Data supplied
--------------------------------------------------

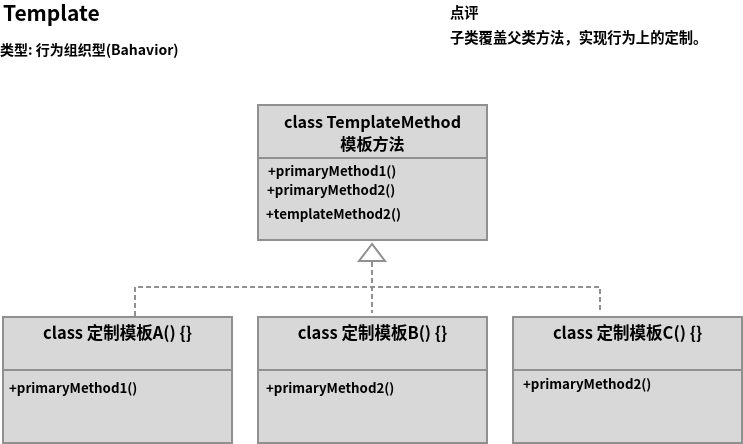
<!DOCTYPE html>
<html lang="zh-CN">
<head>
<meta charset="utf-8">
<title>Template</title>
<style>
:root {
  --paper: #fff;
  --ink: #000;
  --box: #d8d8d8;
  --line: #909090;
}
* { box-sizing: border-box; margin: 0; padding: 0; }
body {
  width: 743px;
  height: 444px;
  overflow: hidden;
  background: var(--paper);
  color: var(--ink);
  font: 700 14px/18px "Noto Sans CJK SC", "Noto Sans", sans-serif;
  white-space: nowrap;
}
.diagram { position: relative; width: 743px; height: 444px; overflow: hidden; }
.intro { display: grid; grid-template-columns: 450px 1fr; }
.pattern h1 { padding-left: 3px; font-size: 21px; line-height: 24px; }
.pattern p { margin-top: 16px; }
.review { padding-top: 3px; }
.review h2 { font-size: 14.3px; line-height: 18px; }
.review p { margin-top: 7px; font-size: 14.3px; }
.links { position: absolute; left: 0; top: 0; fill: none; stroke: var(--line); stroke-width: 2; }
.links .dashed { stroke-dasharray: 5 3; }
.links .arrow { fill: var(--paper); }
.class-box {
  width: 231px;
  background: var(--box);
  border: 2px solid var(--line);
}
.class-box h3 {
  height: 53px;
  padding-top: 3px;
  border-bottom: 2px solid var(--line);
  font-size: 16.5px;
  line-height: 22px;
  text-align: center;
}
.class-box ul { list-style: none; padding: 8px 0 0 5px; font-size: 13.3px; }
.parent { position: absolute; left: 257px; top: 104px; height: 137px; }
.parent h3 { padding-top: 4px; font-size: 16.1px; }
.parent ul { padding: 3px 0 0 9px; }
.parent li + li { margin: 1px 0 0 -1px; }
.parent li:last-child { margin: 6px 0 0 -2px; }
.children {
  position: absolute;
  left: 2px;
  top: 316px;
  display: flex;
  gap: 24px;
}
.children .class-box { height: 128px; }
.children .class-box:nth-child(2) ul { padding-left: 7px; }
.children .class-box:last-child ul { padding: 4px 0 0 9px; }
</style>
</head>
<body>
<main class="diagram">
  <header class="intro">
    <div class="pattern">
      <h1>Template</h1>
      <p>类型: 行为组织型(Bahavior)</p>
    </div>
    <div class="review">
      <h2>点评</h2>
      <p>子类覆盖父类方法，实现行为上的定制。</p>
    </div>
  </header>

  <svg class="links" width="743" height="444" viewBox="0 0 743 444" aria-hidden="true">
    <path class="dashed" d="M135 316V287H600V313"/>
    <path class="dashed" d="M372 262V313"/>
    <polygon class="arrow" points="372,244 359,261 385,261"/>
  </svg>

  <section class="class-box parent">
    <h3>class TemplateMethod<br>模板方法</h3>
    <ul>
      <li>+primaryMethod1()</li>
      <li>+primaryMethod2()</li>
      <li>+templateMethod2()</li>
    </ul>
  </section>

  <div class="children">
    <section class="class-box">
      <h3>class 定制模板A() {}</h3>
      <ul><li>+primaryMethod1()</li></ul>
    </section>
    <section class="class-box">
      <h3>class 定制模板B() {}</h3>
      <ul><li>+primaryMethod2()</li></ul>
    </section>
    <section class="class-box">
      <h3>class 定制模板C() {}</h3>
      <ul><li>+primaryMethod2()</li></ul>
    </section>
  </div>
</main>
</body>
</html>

--------------------------------------------------

Task requirements
A word-for-word copy of the listing is the goal; keep every picture out of it.

Written answer
<!DOCTYPE html>
<html lang="zh-CN">
<head>
<meta charset="utf-8">
<title>Template</title>
<style>
:root {
  --paper: #fff;
  --ink: #000;
  --box: #d8d8d8;
  --line: #909090;
}
* { box-sizing: border-box; margin: 0; padding: 0; }
body {
  width: 743px;
  height: 444px;
  overflow: hidden;
  background: var(--paper);
  color: var(--ink);
  font: 700 14px/18px "Noto Sans CJK SC", "Noto Sans", sans-serif;
  white-space: nowrap;
}
.diagram { position: relative; width: 743px; height: 444px; overflow: hidden; }
.intro { display: grid; grid-template-columns: 450px 1fr; }
.pattern h1 { padding-left: 3px; font-size: 21px; line-height: 24px; }
.pattern p { margin-top: 16px; }
.review { padding-top: 3px; }
.review h2 { font-size: 14.3px; line-height: 18px; }
.review p { margin-top: 7px; font-size: 14.3px; }
.links { position: absolute; left: 0; top: 0; fill: none; stroke: var(--line); stroke-width: 2; }
.links .dashed { stroke-dasharray: 5 3; }
.links .arrow { fill: var(--paper); }
.class-box {
  width: 231px;
  background: var(--box);
  border: 2px solid var(--line);
}
.class-box h3 {
  height: 53px;
  padding-top: 3px;
  border-bottom: 2px solid var(--line);
  font-size: 16.5px;
  line-height: 22px;
  text-align: center;
}
.class-box ul { list-style: none; padding: 8px 0 0 5px; font-size: 13.3px; }
.parent { position: absolute; left: 257px; top: 104px; height: 137px; }
.parent h3 { padding-top: 4px; font-size: 16.1px; }
.parent ul { padding: 3px 0 0 9px; }
.parent li + li { margin: 1px 0 0 -1px; }
.parent li:last-child { margin: 6px 0 0 -2px; }
.children {
  position: absolute;
  left: 2px;
  top: 316px;
  display: flex;
  gap: 24px;
}
.children .class-box { height: 128px; }
.children .class-box:nth-child(2) ul { padding-left: 7px; }
.children .class-box:last-child ul { padding: 4px 0 0 9px; }
</style>
</head>
<body>
<main class="diagram">
  <header class="intro">
    <div class="pattern">
      <h1>Template</h1>
      <p>类型: 行为组织型(Bahavior)</p>
    </div>
    <div class="review">
      <h2>点评</h2>
      <p>子类覆盖父类方法，实现行为上的定制。</p>
    </div>
  </header>

  <svg class="links" width="743" height="444" viewBox="0 0 743 444" aria-hidden="true">
    <path class="dashed" d="M135 316V287H600V313"/>
    <path class="dashed" d="M372 262V313"/>
    <polygon class="arrow" points="372,244 359,261 385,261"/>
  </svg>

  <section class="class-box parent">
    <h3>class TemplateMethod<br>模板方法</h3>
    <ul>
      <li>+primaryMethod1()</li>
      <li>+primaryMethod2()</li>
      <li>+templateMethod2()</li>
    </ul>
  </section>

  <div class="children">
    <section class="class-box">
      <h3>class 定制模板A() {}</h3>
      <ul><li>+primaryMethod1()</li></ul>
    </section>
    <section class="class-box">
      <h3>class 定制模板B() {}</h3>
      <ul><li>+primaryMethod2()</li></ul>
    </section>
    <section class="class-box">
      <h3>class 定制模板C() {}</h3>
      <ul><li>+primaryMethod2()</li></ul>
    </section>
  </div>
</main>
</body>
</html>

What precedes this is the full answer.